Who could resist this angel climbing a ladder up the side of Bath Abbey?
Climbing To Heaven
Watercolor, 8 x 10
My sister Barbara joined me on a 3 week trip to Europe. A large part of the trip was a cruise paid for by my teaching watercolors to the guests, but it started with short jaunt to England.
We had a frustrating start to the trip as our plane taking off from Eugene was delayed by nearly 6 hours. Sitting in the Eugene Airport at6 AM with an unknown departure put us on edge. Would we make our flight to London? Nope. Would we be able to make it to Bath, England for a prepaid hotel? Only if we could get to San Francisco by 7:00 pm. Tired and worn down, we did make it to S.F. to catch the last flight to London and were greatly relieved to be airborne for the U.K., with a great hope for catching some zzz's.
"My suitcase is where?"
Thinking we were over our travel frustrations, Barbara was in shock to find out her suitcase was still in San Francisco as we were preparing to leave Heathrow for Bath. We were told it would be delivered to Brocks Guesthouse in Bath the next day."Can I borrow undies and a nightgown?"
We had a great treat waiting for us as we stepped out of the airport. My sweet husband had gone online and ordered us a car to drive us to Bath, about a 2 hour drive. Since it was probably the one and only time this will ever happen, I took a pic of our driver holding up a sign with my name. We happily got into the vehicle and promptly slept through most of the drive.
Luckily, we arrived in Bath by late afternoon and were able to sight-see for a few hours. This is where I fell in love with the climbing angel in the blog opener. This Abbey Church was built in 1499 by the Bishop of Bath who, as the story goes, had a dream of angles ascending and descending into heaven, hence the decorative sculptures.
Bath is a beautiful town with more to see than the Roman Baths. Here is a shot of Pulteney Bridge crossing the Avon River.
The Roman Baths were built 2000 years ago and were a feat of great engineering. Many decorative features have been recovered and are displayed throughout the Museum.
After a wonderful Indian dinner in the basement of a basement, we were happy to get back to our B & B with the determination to catch up on sleep.
I had booked online a tour (Mad Max) of Stonehenge and some quaint villages for the following day. I have to say, it was a perfect way to spend the one day we would have in the area. Not only did we learn a lot from our tour guide, but we got to see a lot of English countryside. New to me info, Stonehenge existed well before the Celts and their religious order, the Druids, arrived in the area.

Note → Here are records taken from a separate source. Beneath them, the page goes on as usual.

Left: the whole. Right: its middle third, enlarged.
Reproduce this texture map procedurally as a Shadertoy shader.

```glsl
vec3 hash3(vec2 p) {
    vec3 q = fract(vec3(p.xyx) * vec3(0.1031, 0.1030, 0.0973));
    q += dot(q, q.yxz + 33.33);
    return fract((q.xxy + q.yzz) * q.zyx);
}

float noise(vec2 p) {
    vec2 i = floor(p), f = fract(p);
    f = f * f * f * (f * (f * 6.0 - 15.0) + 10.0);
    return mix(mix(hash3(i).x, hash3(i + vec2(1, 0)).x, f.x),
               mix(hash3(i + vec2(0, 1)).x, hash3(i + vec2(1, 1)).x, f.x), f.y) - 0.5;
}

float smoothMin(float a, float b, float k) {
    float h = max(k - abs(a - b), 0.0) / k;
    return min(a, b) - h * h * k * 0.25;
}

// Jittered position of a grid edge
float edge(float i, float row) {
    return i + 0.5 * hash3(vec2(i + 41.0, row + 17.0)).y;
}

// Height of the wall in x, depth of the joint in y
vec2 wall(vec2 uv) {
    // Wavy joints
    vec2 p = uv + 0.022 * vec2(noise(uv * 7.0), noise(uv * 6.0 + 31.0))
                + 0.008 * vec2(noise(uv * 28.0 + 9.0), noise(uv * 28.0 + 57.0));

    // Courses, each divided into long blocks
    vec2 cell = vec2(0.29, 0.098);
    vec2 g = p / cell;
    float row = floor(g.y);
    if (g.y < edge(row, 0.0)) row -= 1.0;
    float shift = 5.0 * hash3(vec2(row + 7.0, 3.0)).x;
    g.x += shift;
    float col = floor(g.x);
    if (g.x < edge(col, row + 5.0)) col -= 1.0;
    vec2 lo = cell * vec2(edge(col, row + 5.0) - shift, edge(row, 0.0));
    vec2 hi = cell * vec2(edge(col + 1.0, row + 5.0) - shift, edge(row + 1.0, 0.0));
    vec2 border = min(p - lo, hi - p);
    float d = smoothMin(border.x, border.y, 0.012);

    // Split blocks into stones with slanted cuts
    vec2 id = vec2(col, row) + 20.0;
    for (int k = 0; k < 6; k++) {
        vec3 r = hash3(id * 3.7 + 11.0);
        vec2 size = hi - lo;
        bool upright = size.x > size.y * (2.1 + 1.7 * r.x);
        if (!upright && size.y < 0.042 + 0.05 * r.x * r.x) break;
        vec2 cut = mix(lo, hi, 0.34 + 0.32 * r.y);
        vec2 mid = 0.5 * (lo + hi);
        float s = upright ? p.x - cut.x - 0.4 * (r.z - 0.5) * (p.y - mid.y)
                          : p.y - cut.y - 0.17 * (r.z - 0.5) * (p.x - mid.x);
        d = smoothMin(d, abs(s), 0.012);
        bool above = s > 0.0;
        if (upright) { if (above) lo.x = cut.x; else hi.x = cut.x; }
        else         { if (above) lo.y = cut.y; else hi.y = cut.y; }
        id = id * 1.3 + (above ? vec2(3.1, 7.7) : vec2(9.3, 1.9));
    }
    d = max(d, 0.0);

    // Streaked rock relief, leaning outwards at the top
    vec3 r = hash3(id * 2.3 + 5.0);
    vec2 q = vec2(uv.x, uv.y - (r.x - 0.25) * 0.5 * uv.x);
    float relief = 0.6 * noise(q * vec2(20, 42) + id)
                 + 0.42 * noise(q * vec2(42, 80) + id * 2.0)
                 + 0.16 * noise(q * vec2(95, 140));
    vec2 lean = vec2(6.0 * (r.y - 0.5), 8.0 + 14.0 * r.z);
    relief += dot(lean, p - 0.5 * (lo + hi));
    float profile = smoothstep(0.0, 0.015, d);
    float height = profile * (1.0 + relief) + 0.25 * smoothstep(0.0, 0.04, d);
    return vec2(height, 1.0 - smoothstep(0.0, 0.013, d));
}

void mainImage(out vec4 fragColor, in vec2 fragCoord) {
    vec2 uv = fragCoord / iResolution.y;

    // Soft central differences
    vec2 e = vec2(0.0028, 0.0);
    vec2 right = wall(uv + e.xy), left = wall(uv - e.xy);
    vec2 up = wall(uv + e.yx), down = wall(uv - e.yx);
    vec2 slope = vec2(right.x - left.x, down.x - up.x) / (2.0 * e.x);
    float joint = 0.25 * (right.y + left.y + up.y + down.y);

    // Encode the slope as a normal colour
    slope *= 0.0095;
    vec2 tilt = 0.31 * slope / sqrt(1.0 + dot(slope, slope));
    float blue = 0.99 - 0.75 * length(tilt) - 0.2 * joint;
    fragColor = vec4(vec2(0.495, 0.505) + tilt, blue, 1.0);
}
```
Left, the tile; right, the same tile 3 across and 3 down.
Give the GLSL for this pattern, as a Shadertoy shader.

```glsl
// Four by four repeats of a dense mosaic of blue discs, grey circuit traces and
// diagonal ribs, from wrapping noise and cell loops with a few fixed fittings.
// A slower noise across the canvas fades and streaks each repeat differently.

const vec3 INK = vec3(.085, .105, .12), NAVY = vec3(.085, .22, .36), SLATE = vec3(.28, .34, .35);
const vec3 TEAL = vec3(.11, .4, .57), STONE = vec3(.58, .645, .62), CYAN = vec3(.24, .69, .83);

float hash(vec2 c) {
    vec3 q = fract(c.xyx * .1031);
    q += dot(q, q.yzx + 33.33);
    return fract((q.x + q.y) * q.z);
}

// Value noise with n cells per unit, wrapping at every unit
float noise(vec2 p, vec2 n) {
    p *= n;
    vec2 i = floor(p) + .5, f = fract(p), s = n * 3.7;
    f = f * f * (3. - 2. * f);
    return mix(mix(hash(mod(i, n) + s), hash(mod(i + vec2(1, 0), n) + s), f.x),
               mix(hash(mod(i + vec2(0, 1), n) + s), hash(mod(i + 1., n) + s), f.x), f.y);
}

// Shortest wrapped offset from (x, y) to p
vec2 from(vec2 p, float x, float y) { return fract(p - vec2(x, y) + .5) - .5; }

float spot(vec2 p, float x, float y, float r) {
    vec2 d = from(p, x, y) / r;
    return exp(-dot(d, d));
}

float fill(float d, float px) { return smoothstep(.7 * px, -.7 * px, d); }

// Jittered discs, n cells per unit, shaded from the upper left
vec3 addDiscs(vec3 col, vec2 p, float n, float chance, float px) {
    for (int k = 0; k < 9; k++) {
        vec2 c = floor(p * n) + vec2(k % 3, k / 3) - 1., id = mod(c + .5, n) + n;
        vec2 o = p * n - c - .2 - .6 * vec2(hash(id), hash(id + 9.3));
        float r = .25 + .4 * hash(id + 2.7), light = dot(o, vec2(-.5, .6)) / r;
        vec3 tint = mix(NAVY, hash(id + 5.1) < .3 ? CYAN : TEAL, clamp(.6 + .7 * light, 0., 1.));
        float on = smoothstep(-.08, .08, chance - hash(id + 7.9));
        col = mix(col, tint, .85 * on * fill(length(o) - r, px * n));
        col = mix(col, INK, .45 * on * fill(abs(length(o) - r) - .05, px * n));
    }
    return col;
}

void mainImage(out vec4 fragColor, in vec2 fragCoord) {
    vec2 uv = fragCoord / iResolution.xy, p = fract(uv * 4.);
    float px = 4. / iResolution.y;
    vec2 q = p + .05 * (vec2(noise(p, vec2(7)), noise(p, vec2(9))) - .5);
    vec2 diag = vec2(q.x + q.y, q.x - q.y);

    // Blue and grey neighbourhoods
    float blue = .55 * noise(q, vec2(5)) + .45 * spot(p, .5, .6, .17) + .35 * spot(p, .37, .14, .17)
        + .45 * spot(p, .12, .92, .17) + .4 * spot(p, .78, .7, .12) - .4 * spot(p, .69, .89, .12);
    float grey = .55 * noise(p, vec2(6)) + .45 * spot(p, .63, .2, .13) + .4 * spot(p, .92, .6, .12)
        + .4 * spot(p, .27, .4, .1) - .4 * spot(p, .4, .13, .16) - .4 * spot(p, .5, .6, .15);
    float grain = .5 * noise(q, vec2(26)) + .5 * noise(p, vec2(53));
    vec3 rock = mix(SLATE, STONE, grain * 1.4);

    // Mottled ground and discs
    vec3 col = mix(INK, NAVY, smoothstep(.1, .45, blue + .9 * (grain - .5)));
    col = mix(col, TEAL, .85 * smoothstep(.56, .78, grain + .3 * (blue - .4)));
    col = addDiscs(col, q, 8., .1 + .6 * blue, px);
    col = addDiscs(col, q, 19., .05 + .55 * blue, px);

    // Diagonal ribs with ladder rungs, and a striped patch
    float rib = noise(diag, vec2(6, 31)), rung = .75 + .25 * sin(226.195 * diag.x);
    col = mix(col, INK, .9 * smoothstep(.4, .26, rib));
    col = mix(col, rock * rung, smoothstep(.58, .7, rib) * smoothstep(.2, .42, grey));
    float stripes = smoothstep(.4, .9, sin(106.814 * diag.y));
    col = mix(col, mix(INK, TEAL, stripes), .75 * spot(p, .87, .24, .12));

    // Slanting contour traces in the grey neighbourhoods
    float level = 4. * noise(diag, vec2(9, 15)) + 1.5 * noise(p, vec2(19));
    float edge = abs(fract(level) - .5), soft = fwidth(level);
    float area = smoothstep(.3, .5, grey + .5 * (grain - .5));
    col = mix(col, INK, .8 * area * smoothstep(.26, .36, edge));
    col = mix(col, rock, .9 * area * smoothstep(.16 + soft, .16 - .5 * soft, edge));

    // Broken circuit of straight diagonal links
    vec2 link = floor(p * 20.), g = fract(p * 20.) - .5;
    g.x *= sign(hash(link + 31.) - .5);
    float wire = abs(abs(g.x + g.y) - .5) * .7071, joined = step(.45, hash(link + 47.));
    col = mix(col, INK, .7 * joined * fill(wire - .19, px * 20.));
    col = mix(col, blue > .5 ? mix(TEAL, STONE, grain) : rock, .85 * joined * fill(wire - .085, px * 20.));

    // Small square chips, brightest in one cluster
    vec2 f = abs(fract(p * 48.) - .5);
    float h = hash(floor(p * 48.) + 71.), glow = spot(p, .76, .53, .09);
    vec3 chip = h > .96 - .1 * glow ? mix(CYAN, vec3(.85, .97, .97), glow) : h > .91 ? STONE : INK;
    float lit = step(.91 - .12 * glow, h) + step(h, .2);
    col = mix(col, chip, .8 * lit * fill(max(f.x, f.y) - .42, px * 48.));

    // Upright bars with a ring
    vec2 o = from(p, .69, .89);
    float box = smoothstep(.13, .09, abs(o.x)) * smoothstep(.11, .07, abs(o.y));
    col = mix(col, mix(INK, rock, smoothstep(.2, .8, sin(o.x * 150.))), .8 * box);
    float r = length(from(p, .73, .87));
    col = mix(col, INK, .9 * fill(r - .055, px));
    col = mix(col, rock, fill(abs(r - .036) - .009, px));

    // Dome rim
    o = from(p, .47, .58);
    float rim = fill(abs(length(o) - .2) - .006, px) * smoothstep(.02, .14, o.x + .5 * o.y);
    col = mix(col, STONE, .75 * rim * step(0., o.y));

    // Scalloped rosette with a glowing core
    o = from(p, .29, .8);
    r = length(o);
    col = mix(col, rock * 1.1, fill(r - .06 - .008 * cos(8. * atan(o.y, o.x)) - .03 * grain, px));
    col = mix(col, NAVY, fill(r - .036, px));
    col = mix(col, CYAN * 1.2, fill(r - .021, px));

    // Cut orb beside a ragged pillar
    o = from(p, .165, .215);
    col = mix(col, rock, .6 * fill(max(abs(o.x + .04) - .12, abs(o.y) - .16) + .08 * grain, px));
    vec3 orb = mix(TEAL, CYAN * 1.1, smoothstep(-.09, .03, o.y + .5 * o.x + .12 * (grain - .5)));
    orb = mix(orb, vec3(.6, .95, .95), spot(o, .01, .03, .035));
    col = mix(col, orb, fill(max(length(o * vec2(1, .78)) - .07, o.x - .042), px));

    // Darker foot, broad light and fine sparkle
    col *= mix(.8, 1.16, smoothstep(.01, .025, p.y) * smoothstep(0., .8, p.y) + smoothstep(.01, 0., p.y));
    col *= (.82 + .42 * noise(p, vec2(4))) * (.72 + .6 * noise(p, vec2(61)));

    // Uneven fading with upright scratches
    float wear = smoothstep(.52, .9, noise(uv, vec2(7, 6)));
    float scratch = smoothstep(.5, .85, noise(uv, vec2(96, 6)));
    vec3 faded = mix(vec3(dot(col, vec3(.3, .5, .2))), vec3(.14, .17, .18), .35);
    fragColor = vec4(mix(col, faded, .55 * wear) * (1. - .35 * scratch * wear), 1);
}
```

We also visited Avebury, another much larger circle of rocks. This was constructed in theNeolithic period, but was partially buried by the Church in in the 1200's, to be resurrected in the early 20th Century.
Our day with Mad Max continued with visits to some very old and charming villages. First was Lacock (lay-cock) where some scenes inHarry Potter and Pride and Prejudice have been filmed.
Our final stop was in Castle Combe, population 350. It has also been the backdrop for films such as Warhorse.
And Castle Combe presents this charming scene,
of hill, woods and meadows cloth'd in green.
Here grand terrestrial scenes, almost celestial nice,
makes Castle Combe, sweet vale, an earthy Paradise.
Edward Dowling (19th Century)
After our full day of sight-seeing, we ended our day with another wonderful meal and a good night's sleep. We wanted to be well rested for our trip to Southampton where we would board the Independence of the Seas.